Ethics Will Tinker With Travel Rules
Committee May Cut Paperwork for House Travel
The House ethics committee plans to tweak the chamber’s travel rules to cut down on paperwork two years after the House effectively banned lobbyist-sponsored junkets with stringent restrictions on privately sponsored trips.
In a status report released in mid-July, Rep. Zoe Lofgren (D-Calif.), chairwoman of the Committee on Standards of Official Conduct, and ranking member Jo Bonner (R-Ala.) vowed to revise the travel rules first enacted in early 2007 as part of a slate of ethics reforms.
“The Committee is responsible for reviewing and approving all privately-sponsored travel related to official duties to Members and staff,— Lofgren and Bonner wrote in the report.
“The Committee is in the process of reviewing its travel regulations,— the report continued. “Exercising its oversight jurisdiction, the Committee, with the benefit of two years’ experience implementing the House’s travel rules, expects to revise its travel regulations in the near future.—
Lofgren and Bonner indicated Tuesday that the alterations would at least include clerical reforms, echoing goals that the pair outlined during an interview with Roll Call in mid-May.
“It’s a work in progress,— Lofgren said, adding that the process for approving travel “is inefficient.—
Bonner said the 921 travel forms that the committee has received through the end of June “just shows the volume of information that comes to us for clarification.

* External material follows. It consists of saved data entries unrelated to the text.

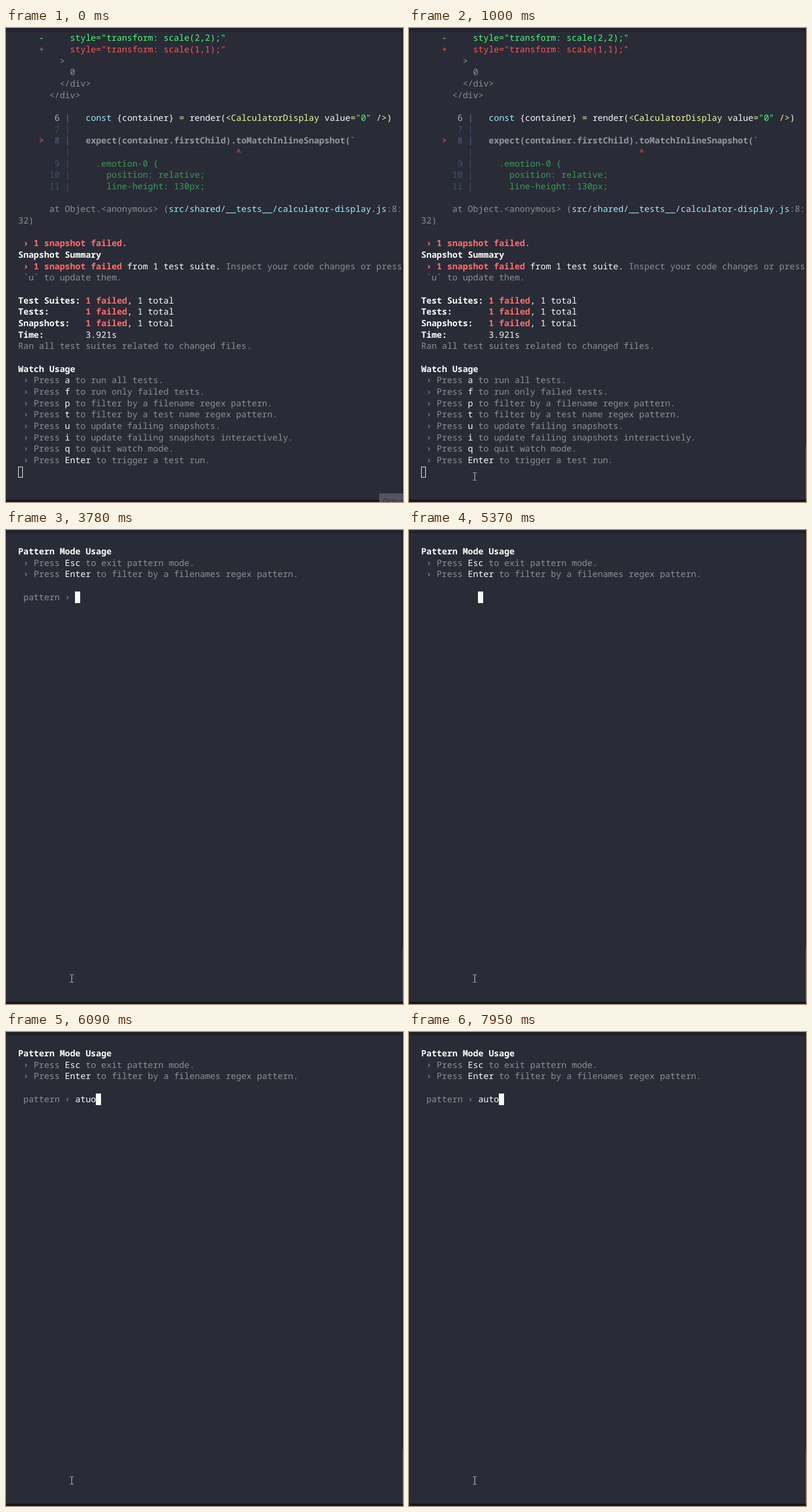
Animation of 685x817 px, one loop 8 s. Source, as an HTML page:

```html
<!DOCTYPE html>
<html lang="en">
<head>
<meta charset="utf-8">
<title>Test watcher</title>
<style>
html, body { margin: 0; width: 100%; height: 100%; overflow: hidden; background: #292b36; }
#stage { position: relative; width: 685px; height: 817px; overflow: hidden; background: #292b36; }
#stage > * { position: absolute; }
pre {
  left: 21px; top: 8.3px; margin: 0; color: #8f9093;
  font: 500 14.93px/19.675px "Noto Sans Mono", "DejaVu Sans Mono", monospace;
  font-variant-ligatures: none; text-rendering: geometricPrecision;
}
i { font-style: normal; color: #fbfbf8; }
b { color: #fff; }
.red { color: #ff5555; }
.fail { color: #ff6e6e; }
.green { color: #50fa7b; }
.leaf { color: #3a9c56; }
.cyan { color: #9aedfe; }
.yellow { color: #f4f99d; }
.mark { color: #b54d4e; }
.grey { color: #97989c; }
.num { color: #aab0c8; }
.dim { color: #434f74; }
.bar { color: #70748a; }
#top { left: 0; top: 0; width: 685px; height: 6px; background: #21222d; }
#right { left: 683px; top: 0; width: 2px; height: 817px; background: #1f202a; }
#bottom { left: 0; top: 813px; width: 685px; height: 4px; background: #181620; }
#thumb { left: 684px; top: 719px; width: 1px; height: 94px; background: #55565f; }
#tip {
  left: 644px; top: 802px; width: 41px; height: 15px; overflow: hidden; box-sizing: border-box;
  background: #54545e; color: #25262e; padding: 4px 0 0 6px;
  font: 13px/18px "Open Sans", sans-serif; white-space: nowrap;
}
#cursor { width: 8.95px; height: 19.675px; box-sizing: border-box; border: 1px solid #f8f8f2; }
#pointer { left: 0; top: 0; }
</style>
</head>
<body>
<div id="stage">
<div id="top"></div>
<pre id="results">
<span class="green">    -     style="transform: scale(2,2);"</span>
<span class="red">    +     style="transform: scale(1,1);"</span>
        &gt;
          0
        &lt;/div&gt;
      &lt;/div&gt;

       <span class="num">6</span> <span class="bar">|</span>   <span class="cyan">const</span> <i>{container}</i> <span class="yellow">=</span> <i>render(</i><span class="yellow">&lt;CalculatorDisplay</span> <i>value</i><span class="yellow">=</span><span class="green">"0"</span> <span class="yellow">/&gt;</span><i>)</i>
<span class="dim">       7 |</span>
    <b class="mark">&gt;</b>  <b class="dim">8 |</b>   <b class="grey">expect(container.firstChild).toMatchInlineSnapshot(</b><b class="leaf">`</b>
<span class="dim">         |</span>                                <b class="mark">^</b>
<span class="dim">       9 |</span>     <span class="leaf">.emotion-0 {</span>
<span class="dim">      10 |</span>       <span class="leaf">position: relative;</span>
<span class="dim">      11 |</span>       <span class="leaf">line-height: 130px;</span>

      at Object.&lt;anonymous&gt; (<span class="cyan">src/shared/__tests__/calculator-display.js</span>:8:
32)

<b class="fail"> › 1 snapshot failed.</b>
<b>Snapshot Summary</b>
<b class="fail"> › 1 snapshot failed</b><i> from 1 test suite.</i> Inspect your code changes or press
 `u` to update them.

<b>Test Suites: <span class="fail">1 failed</span></b><i>, 1 total</i>
<b>Tests:       <span class="fail">1 failed</span></b><i>, 1 total</i>
<b>Snapshots:   <span class="fail">1 failed</span></b><i>, 1 total</i>
<b>Time:        </b><i>3.921s</i>
Ran all test suites related to changed files.

<b>Watch Usage</b>
 › Press <i>a</i> to run all tests.
 › Press <i>f</i> to run only failed tests.
 › Press <i>p</i> to filter by a filename regex pattern.
 › Press <i>t</i> to filter by a test name regex pattern.
 › Press <i>u</i> to update failing snapshots.
 › Press <i>i</i> to update failing snapshots interactively.
 › Press <i>q</i> to quit watch mode.
 › Press <i>Enter</i> to trigger a test run.
</pre>
<pre id="prompt">
&#8203;
<b>Pattern Mode Usage</b>
 › Press <i>Esc</i> to exit pattern mode.
 › Press <i>Enter</i> to filter by a filenames regex pattern.

<span id="entry"> pattern › <i id="typed"></i></span>
</pre>
<div id="cursor"></div>
<div id="right"></div>
<div id="thumb"></div>
<div id="bottom"></div>
<div id="tip">Gravar</div>
<svg id="pointer" width="7" height="14" fill="none" stroke="#d6d6da">
  <path d="M0.5 .5H2.5L3.5 1.5L4.5 .5H6.5M3.5 1V13M0.5 13.5H2.5L3.5 12.5L4.5 13.5H6.5"/>
</svg>
</div>
<script>
const LOOP = 8000, FOCUS = 1660, PROMPT = 3780;
const MOVE = { start: 520, end: 1000, steps: 7 };
const CELL = 8.95, ROW = 19.675, LEFT = 20.5, TOP = 8;

// Each keystroke: time, resulting text, and how long the line is blank while redrawn.
const KEYS = [
  [PROMPT, "", 0], [5370, "a", 60], [5630, "at", 60], [5830, "atu", 0], [6020, "atuo", 70],
  [6620, "atu", 0], [6750, "at", 0], [6880, "a", 0],
  [7480, "au", 0], [7680, "aut", 70], [7950, "auto", 0],
];

const $ = id => document.getElementById(id);
const show = (id, on) => { $(id).style.visibility = on ? "visible" : "hidden"; };

function placeCursor(column, row, solid) {
  const style = $("cursor").style;
  style.left = LEFT + column * CELL + "px";
  style.top = TOP + row * ROW + "px";
  style.background = solid ? "#f8f8f2" : "none";
}

function placePointer(time) {
  const progress = Math.min(1, (time - MOVE.start) / (MOVE.end - MOVE.start));
  const step = Math.floor(progress * MOVE.steps + 1e-6) / MOVE.steps;
  const rest = (1 - step) ** 2;
  const x = Math.round(110 + 540 * rest), y = Math.round(766 + 38 * rest);
  $("pointer").style.transform = `translate(${x}px, ${y}px)`;
}

function draw(time) {
  const prompting = time >= PROMPT;
  show("results", !prompting);
  show("prompt", prompting);
  show("entry", prompting);
  show("tip", time < 70);
  show("pointer", time >= MOVE.start);
  show("thumb", time >= MOVE.start);
  placePointer(time);

  if (!prompting) {
    placeCursor(0, 38, time >= FOCUS);
    return;
  }
  const index = KEYS.findLastIndex(([at]) => time >= at);
  const [at, text, blank] = KEYS[index];
  const redrawing = time < at + blank;
  const shown = redrawing ? KEYS[index - 1][1] : text;
  show("entry", !redrawing);
  $("typed").textContent = shown;
  placeCursor(11 + shown.length, 5, true);
}

const origin = performance.now();
function tick() {
  draw((performance.now() - origin) % LOOP);
  requestAnimationFrame(tick);
}
tick();
</script>
</body>
</html>
```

Our objective is to try and streamline it.—
Under the current travel rules, each Member or aide preparing to travel on a sponsored trip must submit a multipage “approval request— to the ethics committee, which includes a certification from the trip sponsor that the excursion is permissible under House rules.
After the trip, each individual must file a post-travel disclosure with the Clerk of the House.
Bonner and Lofgren told Roll Call in a May interview that the process requires each individual on the same trip to submit essentially identical forms for review, suggesting it wastes staff time and House resources.
“We’ve commented privately about how we hope to get a better handle on getting out some of the needless bureaucracy,— Bonner said in May. “You’ve got 15 people going on the same trip, and we have to do 15 different letters.—
Lofgren added: “There’s got to be some way — whole forests are falling in front of us — to streamline and still have the transparency so the public can see it and the accountability.—
Government reform advocates are largely supportive of the existing rules, noted U.S. PIRG’s Lisa Gilbert, who characterized the 2007 reforms as “clear and comprehensive.—
Nonetheless, Gilbert said the rules could be fine-tuned by removing 501(c)4 organizations from the nonprofit groups that are allowed to sponsor travel.
Reform advocates have voiced concerns that the 501(c)4 groups, which are allowed to participate in political campaign activities as one of their functions, could establish related 501(c)3 organizations for the purpose of funding Congressional travel.
House ethics rules currently allow universities, colleges or other private organizations to sponsor travel so long as the groups do not employ lobbyists. Organizations that employee lobbyists may still fund Congressional travel, but those trips are limited to no more than one-day events with one night of lodging.
The ethics committee announced in June that it is investigating five Members who attended a privately sponsored trip to the Caribbean in 2007 and 2008.
An investigative subcommittee assigned to the matter focused its review on Democratic Reps. Charlie Rangel (N.Y.), Carolyn Cheeks Kilpatrick (Mich.), Donald Payne (N.J.), Bennie Thompson (Miss.) and Del. Donna Christian-Christensen (Virgin Islands). That probe is examining whether those trips, sponsored by the Carib News Foundation, violate House gift rules.
In addition, the Minneapolis Star-Tribune has reported that the ethics panel is reviewing a trip that Rep. Keith Ellison (D-Minn.) took to Saudi Arabia in December 2008.
According to the Minneapolis newspaper, the trip to the holy city of Mecca was paid for by the nonprofit Muslim American Society of Minnesota, and Ellison received approval from the ethics committee for private travel.
Under House rules for private travel, Ellison reported the trip on his annual financial disclosure but was not required to report the cost of the trip.
Ellison’s office did not return a telephone call Tuesday.